• [PROBLEM TO SOLVE]: Reproduce, word for word, all of the records; the pictures stay out.

[ENTRIES SHOWN — start]

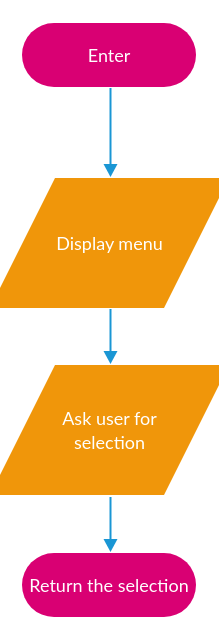
<!DOCTYPE html>
<html lang="en">
<head>
<meta charset="utf-8">
<title>Menu selection flowchart</title>
<style>
  :root {
    --terminal: #d90073;
    --step: #f0960a;
    --connector: #1a96d4;
    --label: #ffffff;
    --paper: #ffffff;
  }
  html, body { margin: 0; overflow: hidden; background: var(--paper); }
  .flowchart {
    position: relative;
    width: 219px;
    height: 640px;
    overflow: hidden;
    background: var(--paper);
    color: var(--label);
    font: 18px/24px Lato, Carlito, sans-serif;
  }
  .connectors { position: absolute; inset: 0; }
  .connectors line { stroke: var(--connector); stroke-width: 2; }
  .connectors polygon { fill: var(--connector); }
  .node {
    position: absolute;
    display: flex;
    align-items: center;
    justify-content: center;
    text-align: center;
    white-space: nowrap;
  }
  .terminal {
    left: 22px;
    width: 174px;
    height: 64px;
    border-radius: 32px;
    background: var(--terminal);
  }
  .step {
    left: -10px;
    width: 239px;
    height: 130px;
    background: var(--step);
    clip-path: polygon(65px 0, 100% 0, 174px 100%, 0 100%);
  }
  .enter { top: 23px; }
  .display { top: 178px; }
  .ask { top: 365px; }
  .return { top: 553px; }
</style>
</head>
<body>
<main class="flowchart">
  <svg class="connectors" width="219" height="640" viewBox="0 0 219 640" aria-hidden="true">
    <defs>
      <polygon id="arrowhead" points="-7,-13 7,-13 0,0"/>
    </defs>
    <line x1="110.5" y1="88" x2="110.5" y2="166"/>
    <use href="#arrowhead" x="110.5" y="177"/>
    <line x1="110.5" y1="309" x2="110.5" y2="354"/>
    <use href="#arrowhead" x="110.5" y="364"/>
    <line x1="110.5" y1="497" x2="110.5" y2="542"/>
    <use href="#arrowhead" x="110.5" y="552"/>
  </svg>
  <div class="node terminal enter">Enter</div>
  <div class="node step display">Display menu</div>
  <div class="node step ask">Ask user for<br>selection</div>
  <div class="node terminal return">Return the selection</div>
</main>
</body>
</html>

[ENTRIES SHOWN — finish]

• [SOLUTION FOR THIS TASK]:
<!DOCTYPE html>
<html lang="en">
<head>
<meta charset="utf-8">
<title>Menu selection flowchart</title>
<style>
  :root {
    --terminal: #d90073;
    --step: #f0960a;
    --connector: #1a96d4;
    --label: #ffffff;
    --paper: #ffffff;
  }
  html, body { margin: 0; overflow: hidden; background: var(--paper); }
  .flowchart {
    position: relative;
    width: 219px;
    height: 640px;
    overflow: hidden;
    background: var(--paper);
    color: var(--label);
    font: 18px/24px Lato, Carlito, sans-serif;
  }
  .connectors { position: absolute; inset: 0; }
  .connectors line { stroke: var(--connector); stroke-width: 2; }
  .connectors polygon { fill: var(--connector); }
  .node {
    position: absolute;
    display: flex;
    align-items: center;
    justify-content: center;
    text-align: center;
    white-space: nowrap;
  }
  .terminal {
    left: 22px;
    width: 174px;
    height: 64px;
    border-radius: 32px;
    background: var(--terminal);
  }
  .step {
    left: -10px;
    width: 239px;
    height: 130px;
    background: var(--step);
    clip-path: polygon(65px 0, 100% 0, 174px 100%, 0 100%);
  }
  .enter { top: 23px; }
  .display { top: 178px; }
  .ask { top: 365px; }
  .return { top: 553px; }
</style>
</head>
<body>
<main class="flowchart">
  <svg class="connectors" width="219" height="640" viewBox="0 0 219 640" aria-hidden="true">
    <defs>
      <polygon id="arrowhead" points="-7,-13 7,-13 0,0"/>
    </defs>
    <line x1="110.5" y1="88" x2="110.5" y2="166"/>
    <use href="#arrowhead" x="110.5" y="177"/>
    <line x1="110.5" y1="309" x2="110.5" y2="354"/>
    <use href="#arrowhead" x="110.5" y="364"/>
    <line x1="110.5" y1="497" x2="110.5" y2="542"/>
    <use href="#arrowhead" x="110.5" y="552"/>
  </svg>
  <div class="node terminal enter">Enter</div>
  <div class="node step display">Display menu</div>
  <div class="node step ask">Ask user for<br>selection</div>
  <div class="node terminal return">Return the selection</div>
</main>
</body>
</html>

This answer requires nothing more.